Kaler’s began this research in 2013 for his PhD dissertation project. In addition
to Dr. Kaler and Dr. Purcell, other investigators in the study include Jeffery Ray,
USDA research geneticist; Jason Gillman, USDA research geneticist; Rusty Smith, USDA
soybean breeder; Hussein Abdel-Haleem, USDA research geneticist; Felix Fritschi, University
of Missouri crop scientist; William Schapaugh, soybean breeder at Kansas State University;
Andy King, program director for Crop, Soil and Environmental Sciences at the University
For more information about soybeans and drought tolerance, visit, https://www.uaex.uada.edu/environment-nature/disaster/drought-resource-center.aspx.
About the Division of Agriculture
The University of Arkansas System Division of Agriculture’s mission is to strengthen

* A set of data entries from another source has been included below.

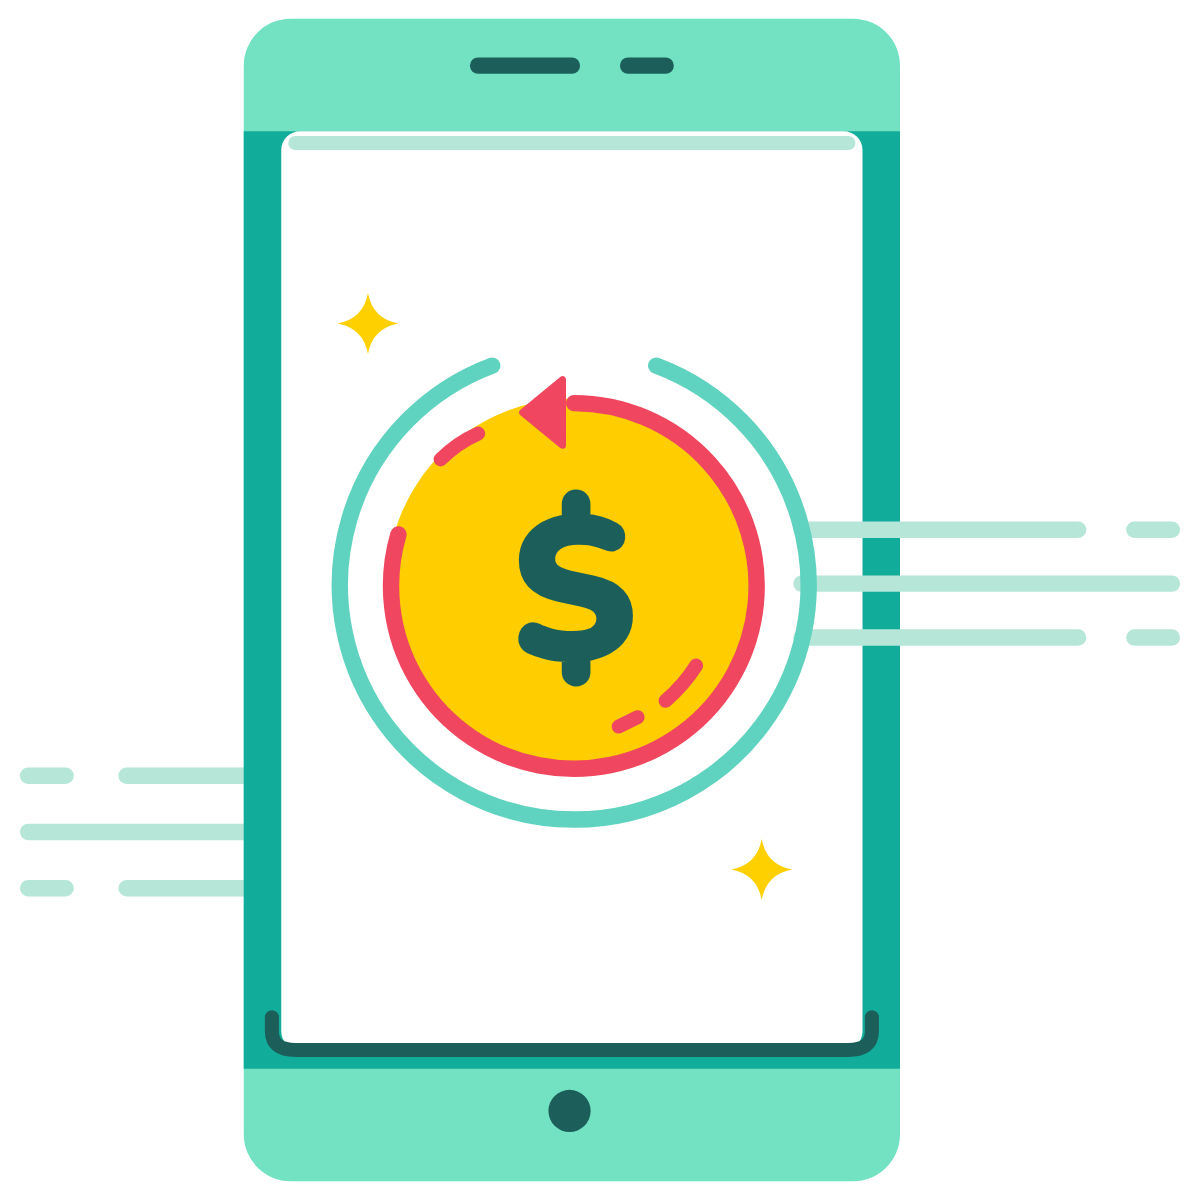
<!DOCTYPE html>
<html lang="en">
<head>
<meta charset="utf-8">
<title>Mobile Cashback</title>
<link rel="stylesheet" href="https://fonts.googleapis.com/css2?family=Nunito:wght@900&display=swap">
<style>
  :root {
    --bg: #ffffff;
    --mint: #72e2c3;
    --teal: #12ad9a;
    --deep: #1c5f5a;
    --screen: #ffffff;
    --haze: #b5e6d8;
    --coin: #ffcd00;
    --ring-red: #f1465f;
    --ring-teal: #5fd3c0;
    --spark: #ffd000;
  }
  html, body { margin: 0; padding: 0; overflow: hidden; background: var(--bg); }
  .canvas { width: 1200px; height: 1200px; display: block; }
  .dollar-mark {
    font-family: "Nunito", sans-serif;
    font-weight: 900;
    font-size: 88px;
    fill: var(--deep);
  }
</style>
</head>
<body>
<svg class="canvas" viewBox="0 0 512 512" xmlns="http://www.w3.org/2000/svg" role="img" aria-label="Phone showing a coin with a refresh arrow">
  <defs>
    <path id="sparkle" d="M0 -13 Q2 -2 13 0 Q2 2 0 13 Q-2 2 -13 0 Q-2 -2 0 -13 Z"/>
  </defs>

  <g class="motion-lines-left" stroke="var(--haze)" stroke-width="7" stroke-linecap="round" fill="none">
    <line x1="12" y1="331" x2="28" y2="331"/>
    <line x1="54" y1="331" x2="104" y2="331"/>
    <line x1="12" y1="355" x2="104" y2="355"/>
    <line x1="12" y1="379" x2="28" y2="379"/>
    <line x1="54" y1="379" x2="104" y2="379"/>
  </g>

  <g class="phone">
    <rect x="104" y="8" width="280" height="496" rx="20" fill="var(--mint)"/>
    <rect x="104" y="56" width="280" height="400" fill="var(--teal)"/>
    <rect x="120" y="56" width="248" height="392" rx="8" fill="var(--screen)"/>
    <line x1="126" y1="61" x2="362" y2="61" stroke="var(--haze)" stroke-width="6" stroke-linecap="round"/>
    <path d="M116 434 V440 Q116 448 126 448 H362 Q372 448 372 440 V434" fill="none" stroke="var(--deep)" stroke-width="6" stroke-linecap="round"/>
    <line x1="204" y1="28" x2="244" y2="28" stroke="var(--deep)" stroke-width="7" stroke-linecap="round"/>
    <line x1="268" y1="28" x2="284" y2="28" stroke="var(--deep)" stroke-width="7" stroke-linecap="round"/>
    <circle cx="243" cy="474" r="9" fill="var(--deep)"/>
  </g>

  <g class="motion-lines-right" stroke="var(--haze)" stroke-width="7" stroke-linecap="round" fill="none">
    <line x1="342" y1="226" x2="460" y2="226"/>
    <line x1="484" y1="226" x2="500" y2="226"/>
    <line x1="342" y1="249" x2="500" y2="249"/>
    <line x1="342" y1="272" x2="460" y2="272"/>
    <line x1="484" y1="272" x2="500" y2="272"/>
  </g>

  <g class="cashback-coin">
    <path d="M280 156 A100 100 0 1 1 210 156" fill="none" stroke="var(--ring-teal)" stroke-width="7" stroke-linecap="round"/>
    <circle cx="245" cy="250" r="80" fill="var(--coin)"/>
    <path d="M245 172 A78 78 0 1 1 170 228" fill="none" stroke="var(--ring-red)" stroke-width="7" stroke-linecap="round"/>
    <path d="M240 162 L240 190 L223 176 Z" fill="var(--ring-red)" stroke="var(--ring-red)" stroke-width="3" stroke-linejoin="round"/>
    <g stroke="var(--ring-red)" stroke-width="6" stroke-linecap="round" fill="none">
      <path d="M188 196 Q195 189 204 185"/>
      <path d="M264 310 L272 306"/>
      <path d="M284 299 Q292 292 297 284"/>
    </g>
    <text class="dollar-mark" x="245" y="282" text-anchor="middle">$</text>
  </g>

  <g class="sparkles" fill="var(--spark)">
    <use href="#sparkle" x="157" y="138"/>
    <use href="#sparkle" x="325" y="371"/>
  </g>
</svg>
</body>
</html>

agriculture, communities, and families by connecting trusted research to the adoption
of best practices. Through the Agricultural Experiment Station and the Cooperative
Extension Service, the Division of Agriculture conducts research and extension work
within the nation’s historic land grant education system.
The Division of Agriculture is one of 20 entities within the University of Arkansas
System. It has offices in all 75 counties in Arkansas and faculty on five system campuses.
The University of Arkansas System Division of Agriculture offers all its Extension
and Research programs to all eligible persons without regard to race, color, sex,
gender identity, sexual orientation, national origin, religion, age, disability, marital
or veteran status, genetic information, or any other legally protected status, and
is an Affirmative Action/Equal Opportunity Employer.
# # #
Media Contact: Mary HightowerDir. of Communication ServicesU of A System Division of AgricultureCooperative Extension Service(501) email@example.com